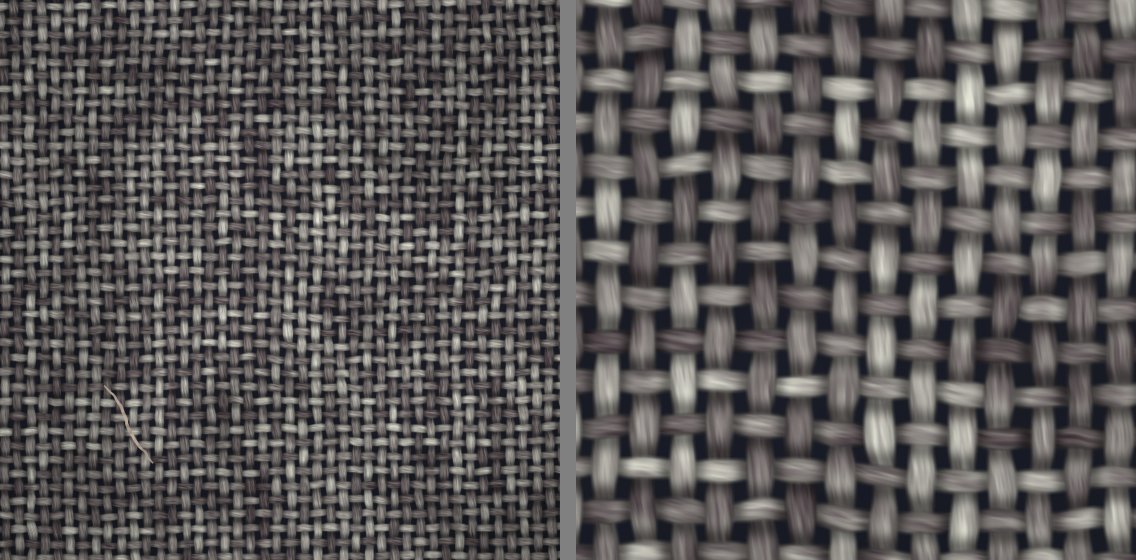
Left, the full canvas; right, a detail of the centre.
Write a Shadertoy shader that draws this texture.

```glsl
const float PI = 3.14159265;

float hash(vec2 p) {
    return fract(sin(dot(p, vec2(127.1, 311.7))) * 43758.545);
}

float noise(vec2 p) {
    vec2 i = floor(p), f = fract(p);
    f = f * f * (3.0 - 2.0 * f);
    return mix(mix(hash(i), hash(i + vec2(1, 0)), f.x),
               mix(hash(i + vec2(0, 1)), hash(i + vec2(1, 1)), f.x), f.y);
}

// One set of parallel yarns: q.x runs across them, q.y along them.
// Returns colour and coverage; phase shifts the over-under rhythm.
vec4 yarn(vec2 q, float halfWidth, float phase, float seed) {
    float id = floor(q.x);
    float key = id * 7.37 + seed;
    float lift = cos(PI * (q.y - 0.5 + id + phase));

    // Uneven path and thickness
    float x = fract(q.x) - 0.5 + 0.2 * (noise(vec2(key, q.y * 0.6)) - 0.5);
    x += 0.06 * (noise(vec2(key + 3.1, q.y * 2.3)) - 0.5);
    float w = halfWidth * (0.82 + 0.3 * noise(vec2(key + 9.7, q.y * 0.8)));
    w *= 1.0 + 0.1 * lift;
    float cover = 1.0 - smoothstep(w - 0.07, w + 0.07, abs(x));

    // Heathered tone drifting along the yarn, with fine twisted fibres
    float tone = 0.55 * noise(vec2(key + 21.3, q.y * 0.55))
               + 0.25 * hash(vec2(key, 4.7))
               + 0.20 * noise(vec2(key + 5.9, q.y * 1.7));
    float fibre = noise(vec2((x + 0.12 * q.y) * 9.0 + key * 3.0, q.y * 1.4))
                + 0.5 * noise(vec2((x + 0.12 * q.y) * 19.0 + key, q.y * 2.6));
    tone = smoothstep(0.15, 0.85, tone) + 0.5 * (fibre - 0.75);
    vec3 colour = mix(vec3(0.33, 0.295, 0.305), vec3(0.69, 0.685, 0.65), tone);

    // Rounded section, darker where the yarn dives under
    float r = clamp(x / w, -1.0, 1.0);
    colour *= (1.0 - 0.38 * r * r) * mix(0.6, 1.04, smoothstep(-0.5, 0.85, lift));
    return vec4(colour, cover);
}

// Coverage of a loose wavy hair from a to b
float hair(vec2 p, vec2 a, vec2 b) {
    vec2 dir = b - a;
    float t = clamp(dot(p - a, dir) / dot(dir, dir), 0.0, 1.0);
    vec2 side = normalize(vec2(-dir.y, dir.x));
    float bend = 0.004 * sin(t * 7.0) + 0.003 * (noise(vec2(t * 14.0, 2.0)) - 0.5);
    float d = length(p - a - dir * t - side * bend);
    float w = 0.0012 + 0.0016 * sin(PI * t);
    return 1.0 - smoothstep(w - 0.001, w + 0.0015, d);
}

void mainImage(out vec4 fragColor, in vec2 fragCoord) {
    vec2 uv = fragCoord / iResolution.xy;
    vec2 p = uv * vec2(43.0, 39.5);

    // Slow distortion of the whole cloth
    p += 0.5 * vec2(noise(uv * 5.0), noise(uv * 5.0 + 17.0));

    vec4 warp = yarn(p, 0.335, 0.0, 1.3);
    vec4 weft = yarn(p.yx, 0.265, 1.0, 57.9);

    // Plain weave: the upper yarn alternates from cell to cell
    bool warpOver = mod(floor(p.x) + floor(p.y), 2.0) < 0.5;
    vec4 top = warpOver ? warp : weft;
    vec4 under = warpOver ? weft : warp;

    vec3 colour = vec3(0.085, 0.095, 0.13);
    colour = mix(colour, under.rgb, under.a);
    colour = mix(colour, top.rgb, top.a);

    // Broad patchiness and gentle falloff to the corners
    colour *= 0.92 + 0.2 * noise(uv * 7.0 + 3.0);
    vec2 c = uv - 0.5;
    colour *= 1.04 - 0.4 * dot(c, c);

    // Loose pale fibre lying on top
    float strand = hair(uv, vec2(0.188, 0.311), vec2(0.271, 0.173));
    float fleck = 0.8 + 0.3 * noise(uv * 180.0);
    colour = mix(colour, vec3(0.74, 0.67, 0.61) * fleck, 0.9 * strand);

    fragColor = vec4(colour, 1.0);
}
```
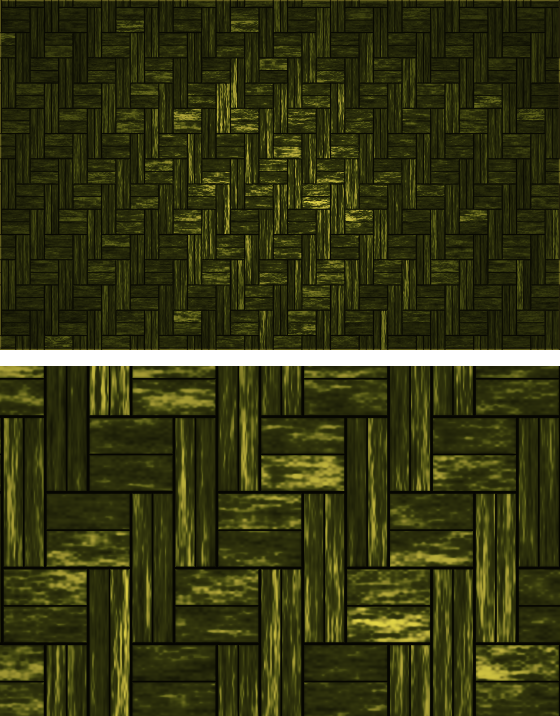
Top: the whole. Bottom: its middle third, enlarged.
Give the GLSL for this pattern, as a Shadertoy shader.

```glsl
#define GRID vec2(39.14, 13.87)     // half-block columns and rows on the canvas
#define GRID_SHIFT vec2(0.1, 0.578)
#define SEAM 0.0014                 // half seam width, in canvas heights
#define BORDER 0.0028
#define GLOW_CENTER vec2(0.5, 0.47)
#define GLOW_SIZE vec2(0.30, 0.36)
#define BASE_TONE 0.128
#define GLOW_TONE 0.075
#define SHEEN 0.42
#define OLIVE vec3(0.94, 1.0, 0.24)
#define GOLD vec3(1.04, 0.98, 0.33)

float hash(vec2 p) {
    vec3 q = fract(p.xyx * 0.1031);
    q += dot(q, q.yzx + 33.33);
    return fract((q.x + q.y) * q.z);
}

float noise(vec2 p) {
    vec2 i = floor(p), f = fract(p);
    f = f * f * (3.0 - 2.0 * f);
    return mix(mix(hash(i), hash(i + vec2(1, 0)), f.x),
               mix(hash(i + vec2(0, 1)), hash(i + vec2(1, 1)), f.x), f.y);
}

// Streaks along x of a plank's unit square
float woodGrain(vec2 uv, float seed) {
    vec2 offset = vec2(seed * 91.0, seed * 173.0);
    return 0.36 * noise(uv * vec2(1.8, 4.0) + offset)
         + 0.40 * noise(uv * vec2(5.0, 10.0) + offset.yx)
         + 0.24 * noise(uv * vec2(20.0, 13.0) + offset + 40.0);
}

// Herringbone of paired planks: xy = position in plank, z = seed, w = edge distance
vec4 plankAt(vec2 g, vec2 cellSize) {
    vec2 cell = floor(g), f = g - cell;
    float phase = mod(cell.x - cell.y, 4.0);
    bool lying = phase < 1.5;

    // Unit square of the two-plank block
    vec2 block = lying ? vec2((phase + f.x) * 0.5, f.y)
                       : vec2(f.x, (f.y + 3.0 - phase) * 0.5);
    vec2 id = lying ? cell - vec2(phase, 0.0) : cell - vec2(0.0, 3.0 - phase);
    vec2 size = cellSize * (lying ? vec2(2, 1) : vec2(1, 2));

    // Along and across the planks
    vec2 uv = lying ? block : block.yx;
    vec2 span = lying ? size : size.yx;
    float side = step(0.5, uv.y);
    vec2 toEdge = (0.5 - abs(uv - 0.5)) * span;
    float toSplit = abs(uv.y - 0.5) * span.y + SEAM * 0.4;
    float edge = min(min(toEdge.x, toEdge.y), toSplit);
    float seed = hash(id * 2.0 + vec2(side + 11.0, lying ? 5.0 : 78.0));
    return vec4(uv.x, fract(uv.y * 2.0), seed, edge);
}

void mainImage(out vec4 fragColor, in vec2 fragCoord) {
    vec2 p = fragCoord / iResolution.xy;
    vec2 canvas = vec2(iResolution.x / iResolution.y, 1.0);
    float pixel = 1.0 / iResolution.y;

    vec4 plank = plankAt(p * GRID - GRID_SHIFT, canvas / GRID);
    float grain = woodGrain(plank.xy, plank.z);
    float variation = hash(vec2(plank.z * 517.0, 3.0));

    // Central light and polished streaks
    vec2 q = (p - GLOW_CENTER) / GLOW_SIZE;
    float glow = exp(-dot(q, q));
    float tone = BASE_TONE + GLOW_TONE * sqrt(glow);
    tone *= (0.82 + 0.36 * variation) * (0.4 + 1.25 * grain);
    float polish = smoothstep(0.5, 0.92, grain + 0.32 * (variation - 0.5));
    float rareShine = 0.3 * step(0.95, variation);
    tone += SHEEN * polish * (glow + rareShine);

    // Seams with a soft shadow
    float wood = smoothstep(SEAM - 0.7 * pixel, SEAM + 0.7 * pixel, plank.w);
    wood *= mix(0.82, 1.0, smoothstep(SEAM, SEAM * 3.0, plank.w));
    tone = mix(0.025, tone, wood);
    vec3 color = tone * mix(OLIVE, GOLD, smoothstep(0.25, 0.6, tone));

    // Thin gilt rim
    vec2 rim = min(p, 1.0 - p) * canvas;
    float inside = smoothstep(BORDER - pixel, BORDER + pixel, min(rim.x, rim.y));
    color = mix(0.42 * GOLD * (0.3 + 0.7 * wood), color, inside);

    fragColor = vec4(min(color, 1.0), 1.0);
}
```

- - - - -

→ **TASK TO COMPLETE**
Looking at the material above, count the lines that carry the word "variation" and answer with the count alone.

→ **TASK ANSWER**
4